“You look sick, Lucy,” he said in a voice brimming with brotherly concern.
“I’m fine,” Lucy said, not meeting his eyes.
“No,” he said ferociously. “You’re worsening! The River is killing you!” He took her bony hands in his before she could snatch them back. “Please come to the Spring with me,” he pleaded. “Please. You will be made whole again! The Spring will give you life freely.”
She finally looked into his passionate, wide eyes and was almost tempted. Marianne let out an exaggerated sigh which turned to more coughing. The Spring called, but the River called louder. Lucy pulled her hands from Lucien’s. “No,” she said. “Not today.”
She and Marianne continued on their way, and Lucien followed. Once, when Lucy glanced back at him, she noticed that he carried a white rope. As they walked, she found the rope quite curious, but she decided that she didn’t want to ask him about it as it was probably related to Restoration. While she and Marianne swam, Lucien stood with his feet firmly planted exactly four feet from the edge of the River with his arms crossed.

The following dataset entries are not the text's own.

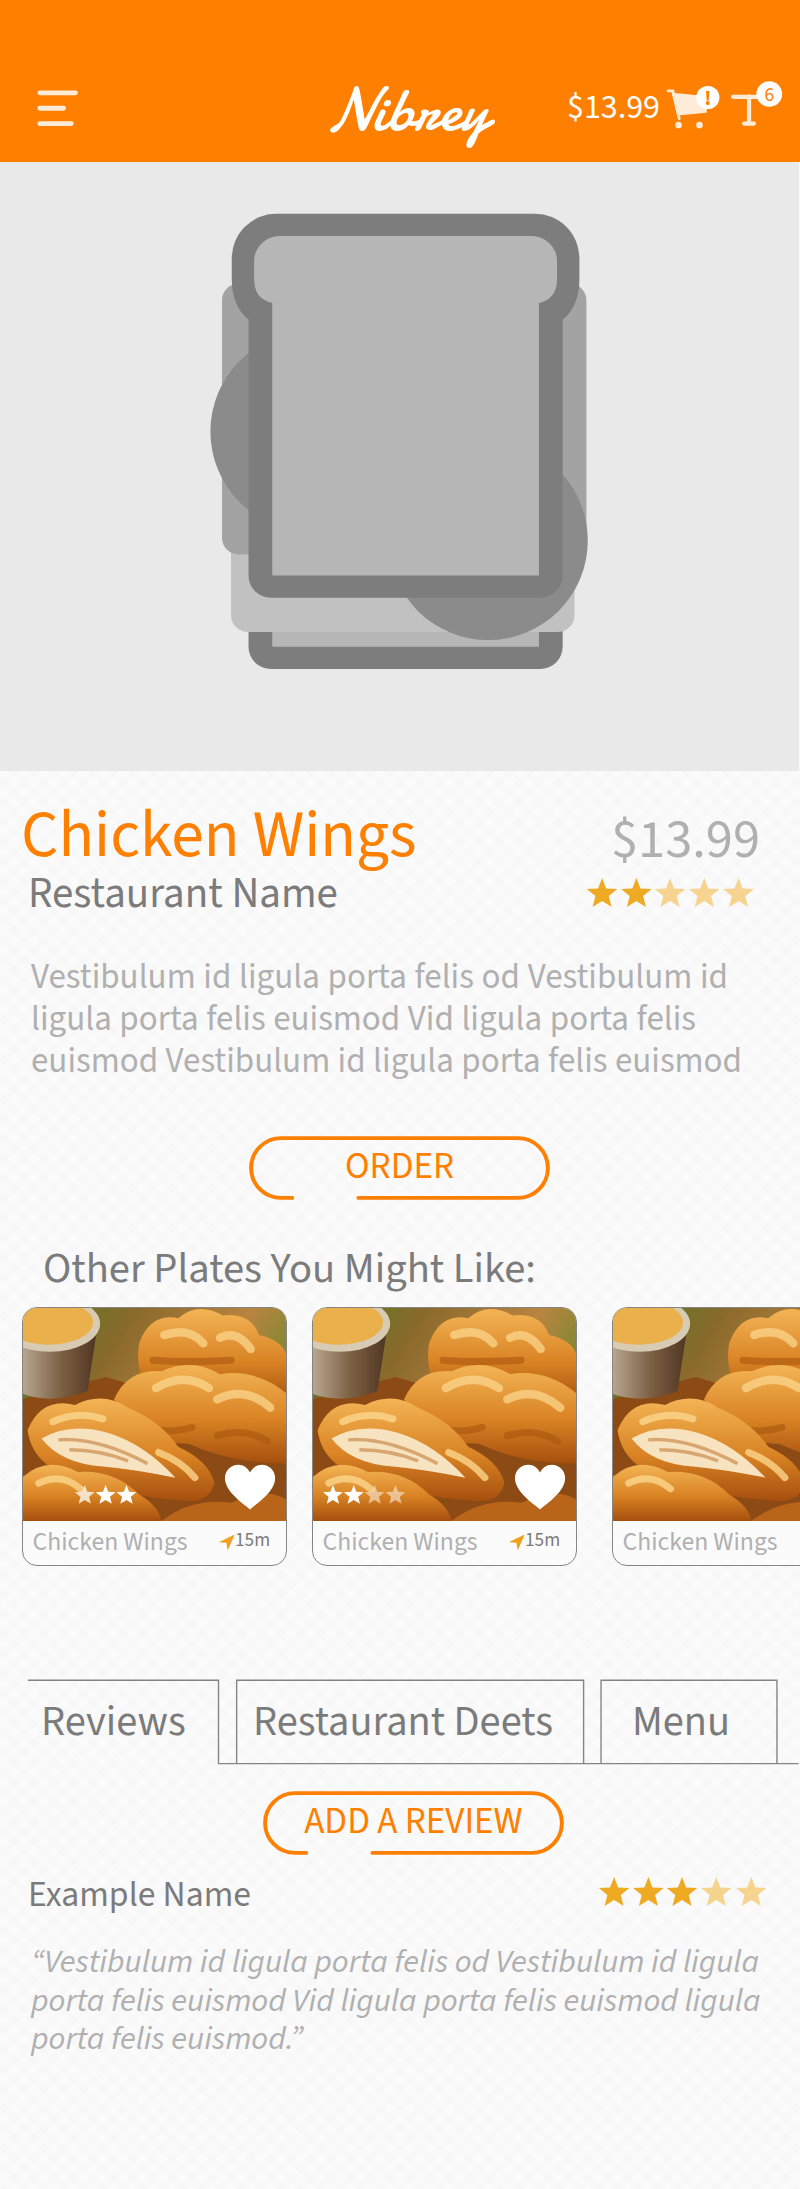
<!DOCTYPE html>
<html lang="en">
<head>
<meta charset="utf-8">
<title>Nibrey – Chicken Wings</title>
<link rel="stylesheet" href="https://fonts.googleapis.com/css2?family=Damion&family=Source+Sans+3:ital,wght@0,400;0,700;1,400&display=swap">
<style>
:root {
  --orange: #ff7f00;
  --cream: #ffecd8;
  --white: #ffffff;
  --paper: #fbfbfb;
  --hero: #e9e9e9;
  --ink: #7b7b7b;
  --ink-soft: #b0b0b0;
  --line: #858585;
  --star: #efaa23;
  --star-off: #f6d38e;
  --crust: #7d7d7d;
  --crumb: #b6b6b6;
  --cheese: #a3a3a3;
  --ham: #c1c1c1;
  --tomato: #8b8b8b;
}
* { box-sizing: border-box; margin: 0; padding: 0; }
html, body { width: 800px; height: 2189px; overflow: hidden; }
body { font-family: "Source Sans 3", "Source Sans Pro", sans-serif; font-weight: 400; color: var(--ink); }
a { color: inherit; text-decoration: none; }
.sprite { position: absolute; width: 0; height: 0; }
.page {
  position: relative; width: 800px; height: 2189px; overflow: hidden;
  background:
    repeating-linear-gradient(45deg, rgba(0,0,0,.007) 0 7px, transparent 7px 14px),
    repeating-linear-gradient(-45deg, rgba(0,0,0,.007) 0 7px, transparent 7px 14px),
    var(--paper);
}
.text { position: absolute; line-height: 1; white-space: nowrap; font-weight: 400; }
.art { position: absolute; display: block; overflow: visible; }

.topbar { position: absolute; left: 0; top: 0; width: 800px; height: 162px; background: var(--orange); color: var(--white); }
.topbar .icons { left: 0; top: 0; width: 800px; height: 162px; }
.brand { position: absolute; left: 308px; top: 66px; width: 200px; line-height: 88px; text-align: center; font-family: "Damion", cursive; font-size: 62px; }
.cart-total { right: 140px; top: 91px; font-size: 34px; }

.hero { position: absolute; left: 0; top: 162px; width: 799px; height: 609px; background: var(--hero); }
.hero .art { left: 0; top: 0; width: 800px; height: 609px; }

.dish-name { left: 21px; top: 803px; font-size: 65.5px; color: var(--orange); }
.dish-price { right: 40px; top: 813px; font-size: 54.5px; color: var(--ink-soft); }
.restaurant { left: 28px; top: 872px; font-size: 43px; }
.rating { width: 168px; height: 34px; }
.dish-rating { left: 586px; top: 877px; }
.copy { position: absolute; left: 31px; color: var(--ink-soft); }
.copy span { display: block; white-space: nowrap; text-align: justify; text-align-last: justify; }
.description { top: 956px; font-size: 35px; line-height: 42px; }
.description .first { width: 697px; }
.description .second { width: 665px; }
.description .third { width: 711px; }

.pill { position: absolute; width: 301px; height: 64px; color: var(--orange); font-size: 37px; line-height: 61px; text-align: center; white-space: nowrap; }
.pill .art { left: 0; top: 0; width: 301px; height: 64px; }
.order { left: 249px; top: 1136px; }
.add-review { left: 263px; top: 1791px; }

.suggestions-title { left: 43px; top: 1248px; font-size: 42.6px; }
.card { position: absolute; top: 1307px; width: 265px; height: 259px; border: 1.4px solid var(--line); border-radius: 15px; overflow: hidden; background: var(--paper); color: var(--ink-soft); }
.card .photo { left: -1px; top: -1px; width: 265px; height: 214px; overflow: hidden; }
.card .marks { left: -1px; top: -1px; width: 265px; height: 259px; }
.card .name { left: 9.5px; top: 221.5px; font-size: 25.7px; }
.card .time { left: 212px; top: 223px; font-size: 19.3px; color: var(--ink); }
.card-one { left: 22px; }
.card-two { left: 312px; }
.card-three { left: 612px; }

.tabs .art { left: 0; top: 1670px; width: 800px; height: 104px; }
.tabs .text { top: 1701px; font-size: 42.4px; }
.tab-reviews { left: 41px; }
.tab-details { left: 253px; }
.tab-menu { left: 632px; }

.reviewer { left: 28px; top: 1877px; font-size: 35.7px; }
.review-rating { left: 598px; top: 1876px; }
.review-text { top: 1943px; font-size: 32.8px; line-height: 38.5px; font-style: italic; }
.review-text .first, .review-text .second { width: 709px; }
.review-text .third { width: 269px; }
</style>
</head>
<body>
<svg class="sprite" aria-hidden="true">
  <defs>
    <path id="star" d="M0-11.5 2.9-4 10.9-3.6 4.8 1.5 6.8 9.3 0 5-6.8 9.3-4.8 1.5-10.9-3.6-2.9-4Z"/>
    <path id="pill-line" d="M78.5 44.5H193A21.5 21.5 0 0 0 193 1.5H23A21.5 21.5 0 0 0 23 44.5H31" fill="none" stroke="#ff7f00" stroke-width="2.8" stroke-linecap="round"/>
    <path id="heart" d="M0 16C-6 11-18 3-18-6.5C-18-12-13.500-16-8.500-16C-4.500-16-1.500-13.500 0-10.500C1.500-13.500 4.500-16 8.500-16C13.500-16 18-12 18-6.500C18 3 6 11 0 16Z"/>
    <path id="arrow" d="M11.500 0 0 5.500 5.500 6 6.500 11.500Z" fill="#f0a01e"/>
    <linearGradient id="backdrop" x1="0" x2="1" y1="0" y2=".5">
      <stop offset="0" stop-color="#4f7d24"/><stop offset=".35" stop-color="#8a6a2c"/><stop offset=".7" stop-color="#b98440"/><stop offset="1" stop-color="#5f8a2a"/>
    </linearGradient>
    <linearGradient id="crisp" x1="0" x2="0" y1="0" y2="1">
      <stop offset="0" stop-color="#f3b455"/><stop offset=".55" stop-color="#d98324"/><stop offset="1" stop-color="#a64f0e"/>
    </linearGradient>
    <linearGradient id="cup" x1="0" x2="1">
      <stop offset="0" stop-color="#b9a791"/><stop offset=".5" stop-color="#7d6145"/><stop offset="1" stop-color="#4d3220"/>
    </linearGradient>
    <g id="wings-photo">
      <rect width="190" height="153" fill="url(#backdrop)"/>
      <path d="M0 66 60 50 190 88V153H0Z" fill="#8c4a14"/>
      <path d="M0 8H55L47 60Q22 70 0 62Z" fill="url(#cup)"/>
      <ellipse cx="20" cy="12" rx="36" ry="20" fill="#d8cbb4"/>
      <ellipse cx="19" cy="11" rx="32" ry="16" fill="#e9b04c"/>
      <path d="M84 26Q92 4 112 8Q126-4 144 6Q164 4 170 20Q188 24 190 36V70H96Q80 48 84 26Z" fill="url(#crisp)"/>
      <path d="M66 66Q76 44 100 46Q122 36 142 48Q168 44 190 62V112Q150 112 120 98Q84 98 66 66Z" fill="url(#crisp)"/>
      <path d="M96 58Q116 46 134 58M140 66Q160 56 178 72M102 20Q120 14 130 26M142 22Q154 16 164 30" fill="none" stroke="#fbd68c" stroke-width="6" stroke-linecap="round" opacity=".75"/>
      <path d="M78 84Q104 92 122 86M140 92Q160 86 176 96M94 38Q116 40 150 38" fill="none" stroke="#a9560f" stroke-width="5" stroke-linecap="round" opacity=".6"/>
      <path d="M4 88Q14 64 38 70Q58 60 76 72Q100 82 112 100Q134 110 138 126Q134 142 112 138Q76 136 48 124Q8 118 4 88Z" fill="url(#crisp)"/>
      <path d="M14 94Q34 82 62 90Q88 98 110 122Q80 116 58 114Q28 112 14 94Z" fill="#f8e3c0"/>
      <path d="M26 95Q54 93 90 112M34 102Q56 102 76 110" fill="none" stroke="#d8a670" stroke-width="2.500"/>
      <path d="M0 122Q18 106 40 118Q66 116 84 134Q98 142 100 153H0Z" fill="url(#crisp)"/>
      <path d="M12 126Q28 118 42 130M22 82Q40 74 58 80M98 104Q114 110 124 122" fill="none" stroke="#fbd68c" stroke-width="5" stroke-linecap="round" opacity=".8"/>
      <path d="M100 153Q122 136 150 140Q176 128 190 138V153Z" fill="#b8651a"/>
    </g>
  </defs>
</svg>

<main class="page">
  <header class="topbar">
    <svg class="art icons" viewBox="0 0 573 116" preserveAspectRatio="none" aria-hidden="true">
      <path class="menu-icon" d="M28.500 66.500H54M28.500 77.500H45.500M28.500 88.500H51" stroke="#ffecd8" stroke-width="3.500" stroke-linecap="round"/>
      <g class="cart" fill="#ffecd8">
        <path d="M481 66.500 508 69 506 80 485 82Z"/>
        <path d="M478.500 65H482L486.500 85" fill="none" stroke="#ffecd8" stroke-width="2" stroke-linecap="round"/>
        <path d="M485.500 82 506 80" stroke="#ffecd8" stroke-width="1.500"/>
        <circle cx="486" cy="89.500" r="2.400"/><circle cx="501" cy="89.500" r="2.400"/>
      </g>
      <circle cx="507" cy="69.800" r="8.300" fill="#fff"/>
      <text x="507" y="75" text-anchor="middle" font-size="15" font-weight="700" fill="#ff7f00">!</text>
      <path class="table-icon" d="M525 69.300H544M536.500 69V88.500M533 88.500H540" stroke="#ffecd8" stroke-width="3" stroke-linecap="round" fill="none"/>
      <circle cx="551" cy="67.300" r="9.200" fill="#fff"/>
      <text x="551" y="72" text-anchor="middle" font-size="14" fill="#ff7f00">6</text>
    </svg>
    <a class="brand" href="#">Nibrey</a>
    <p class="text cart-total">$13.99</p>
  </header>

  <section class="hero">
    <svg class="art" viewBox="0 116 573 436" preserveAspectRatio="none" role="img" aria-label="Grey sandwich illustration">
      <path class="bottom-bread" d="M178 380H403V463A16 16 0 0 1 387 479H194A16 16 0 0 1 178 463Z" fill="var(--crust)"/>
      <path d="M195 390H386V463H195Z" fill="var(--crumb)"/>
      <rect class="ham" x="165.500" y="330" width="246" height="122.500" rx="12" fill="var(--ham)"/>
      <rect class="cheese" x="159" y="203" width="261" height="194" rx="12" fill="var(--cheese)"/>
      <g class="tomatoes" fill="var(--tomato)">
        <circle cx="222.300" cy="309" r="71.600"/><circle cx="349.700" cy="387" r="71.300"/>
      </g>
      <path class="top-bread" d="M198 153H383A32 32 0 0 1 415 185V200Q415 219 403 229V412A16 16 0 0 1 387 428H194A16 16 0 0 1 178 412V229Q166 219 166 200V185A32 32 0 0 1 198 153Z" fill="var(--crust)"/>
      <path d="M200 169H381A18 18 0 0 1 399 187V200Q399 214 386 217V412H195V217Q182 214 182 200V187A18 18 0 0 1 200 169Z" fill="var(--crumb)"/>
    </svg>
  </section>

  <section class="dish">
    <h1 class="text dish-name">Chicken Wings</h1>
    <p class="text dish-price">$13.99</p>
    <h2 class="text restaurant">Restaurant Name</h2>
    <svg class="art rating dish-rating" viewBox="0 0 120 24" role="img" aria-label="2 of 5 stars">
      <g fill="var(--star)"><use href="#star" x="11.500" y="12"/><use href="#star" x="36" y="12"/></g>
      <g fill="var(--star-off)"><use href="#star" x="60" y="12"/><use href="#star" x="84.500" y="12"/><use href="#star" x="109" y="12"/></g>
    </svg>
    <p class="copy description">
      <span class="first">Vestibulum id ligula porta felis od Vestibulum id</span>
      <span class="second">ligula porta felis euismod Vid ligula porta felis</span>
      <span class="third">euismod Vestibulum id ligula porta felis euismod</span>
    </p>
    <a class="pill order" href="#"><svg class="art" viewBox="0 0 216 46" preserveAspectRatio="none" aria-hidden="true"><use href="#pill-line"/></svg>ORDER</a>
  </section>

  <section class="suggestions">
    <h2 class="text suggestions-title">Other Plates You Might Like:</h2>
    <article class="card card-one">
      <svg class="art photo" viewBox="0 0 190 153" preserveAspectRatio="none" role="img" aria-label="Photo of crispy fried chicken with a cup of sauce"><use href="#wings-photo"/></svg>
      <svg class="art marks" viewBox="0 0 190 185.500" aria-hidden="true">
        <g fill="#fff">
          <use href="#heart" x="163.500" y="129"/>
          <g transform="translate(45 135) scale(.65)"><use href="#star" opacity=".75"/><use href="#star" x="23"/><use href="#star" x="46"/></g>
        </g>
        <use href="#arrow" x="141" y="163"/>
      </svg>
      <h3 class="text name">Chicken Wings</h3>
      <p class="text time">15m</p>
    </article>
    <article class="card card-two">
      <svg class="art photo" viewBox="0 0 190 153" preserveAspectRatio="none" role="img" aria-label="Photo of crispy fried chicken with a cup of sauce"><use href="#wings-photo"/></svg>
      <svg class="art marks" viewBox="0 0 190 185.500" aria-hidden="true">
        <g fill="#fff">
          <use href="#heart" x="163.500" y="129"/>
          <g transform="translate(15 135) scale(.65)"><use href="#star"/><use href="#star" x="23"/><use href="#star" x="46" opacity=".5"/><use href="#star" x="69" opacity=".5"/></g>
        </g>
        <use href="#arrow" x="141" y="163"/>
      </svg>
      <h3 class="text name">Chicken Wings</h3>
      <p class="text time">15m</p>
    </article>
    <article class="card card-three">
      <svg class="art photo" viewBox="0 0 190 153" preserveAspectRatio="none" role="img" aria-label="Photo of crispy fried chicken with a cup of sauce"><use href="#wings-photo"/></svg>
      <h3 class="text name">Chicken Wings</h3>
    </article>
  </section>

  <nav class="tabs">
    <svg class="art" viewBox="0 1196.200 573 74.500" preserveAspectRatio="none" fill="none" stroke="#858585" aria-hidden="true">
      <path d="M20 1203.500H156.500V1263.300H572"/>
      <path d="M169.500 1263.300V1203.500H418V1263.300M430.500 1263.300V1203.500H556.500V1263.300"/>
    </svg>
    <a class="text tab-reviews" href="#">Reviews</a>
    <a class="text tab-details" href="#">Restaurant Deets</a>
    <a class="text tab-menu" href="#">Menu</a>
  </nav>

  <section class="reviews">
    <a class="pill add-review" href="#"><svg class="art" viewBox="0 0 216 46" preserveAspectRatio="none" aria-hidden="true"><use href="#pill-line"/></svg>ADD A REVIEW</a>
    <h3 class="text reviewer">Example Name</h3>
    <svg class="art rating review-rating" viewBox="0 0 120 24" role="img" aria-label="3 of 5 stars">
      <g fill="var(--star)"><use href="#star" x="11.500" y="12"/><use href="#star" x="36" y="12"/><use href="#star" x="60" y="12"/></g>
      <g fill="var(--star-off)"><use href="#star" x="84.500" y="12"/><use href="#star" x="109.500" y="12"/></g>
    </svg>
    <blockquote class="copy review-text">
      <span class="first">“Vestibulum id ligula porta felis od Vestibulum id ligula</span>
      <span class="second">porta felis euismod Vid ligula porta felis euismod ligula</span>
      <span class="third">porta felis euismod.”</span>
    </blockquote>
  </section>
</main>
</body>
</html>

It wasn’t until Lucy’s foot was slammed against a rock by a violent current that she realized that they had drifted farther Downstream than ever before. Suddenly, Lucy was ripped into a strong current that buffeted her, and though she fought to keep her head above the water, she was shoved down again and again. She panicked as her head hit a stone, and she couldn’t move for a moment from the shock. As she was tossed against another boulder in the River, she screamed in the water. There was no time to think, there was not even really any time to react. There was only black terror and a desperation breathe. She thrashed about, gasping for air whenever she managed to surface, but mostly she gulped down dangerous amounts of Riverwater and choked.
Then she was dragged down to the bottom the River and was pummeled by the crashing water as power of the River held her under, and she slowly stopped fighting for her weak body could no longer go on. So the River would kill her after all, just as she had thought, just as Lucien had said, and just as it always did. She wanted to scream and cry, but she only was slammed against the floor of the rushing River.
Just as she was about to give in altogether, she heard a certain voice. It broke through the River and rushed into her mind. It was the voice of life and freedom, hope and joy, the Spring. New strength flooded her, and she gave a final shove. Miraculously, air filled her lungs as she burst to the surface, and she heard Lucien shouting.
“Take the rope,” he yelled. She glanced wildly about, water splashing into her eyes, and she saw the rope floating in the water beside her, unmoved by the River’s rapids. She latched onto it before being kicked under again. The rope went taught in her hands, and she was dragged to the surface. She clung to the rope with strength her body didn’t have, and Lucien hauled her out of the River. It bit her ankles and snatched at her dress as Lucien pulled her through the mud and up to the shore.
He yanked her the rest of the way to him, and she fell in a heap, hacking up Riverwater. Lucien stood over her like a sentinel as he cast the rope out again, and she looked up to see Marianne flailing in the River. “Marianne!” she screamed. “Take the rope!”
Marianne’s eyes met hers for just a second, and Lucy saw stubbornness and bondage in Marianne’s eyes. “Take the rope!” Lucy screamed again. Marianne went down, came back up, and the rope was right beside her, but she didn’t take it. “Take the rope,” Lucy said, sobbing now.
Marianne was dragged down again, and this time, as moments slipped into minutes, she didn’t come back up. “Marianne!” Lucy screamed. Lucien pulled the rope back up to the shore and dropped it on the grass beside Lucy. “Marianne!” Lucy cried. Lucien’s arms were around her as she wept. He rocked her back and forth, smoothing her wet hair again and again as he whispered to her, but she didn’t understand what he said. All she could hear was the Spring’s strange murmurs comforting her soul.
So, yeah. Let me know what you’re thoughts are in the comments!
Anyway! I hope you all have a blessed week! I will be posting the Epilogue next week so we can all get some closure. ;)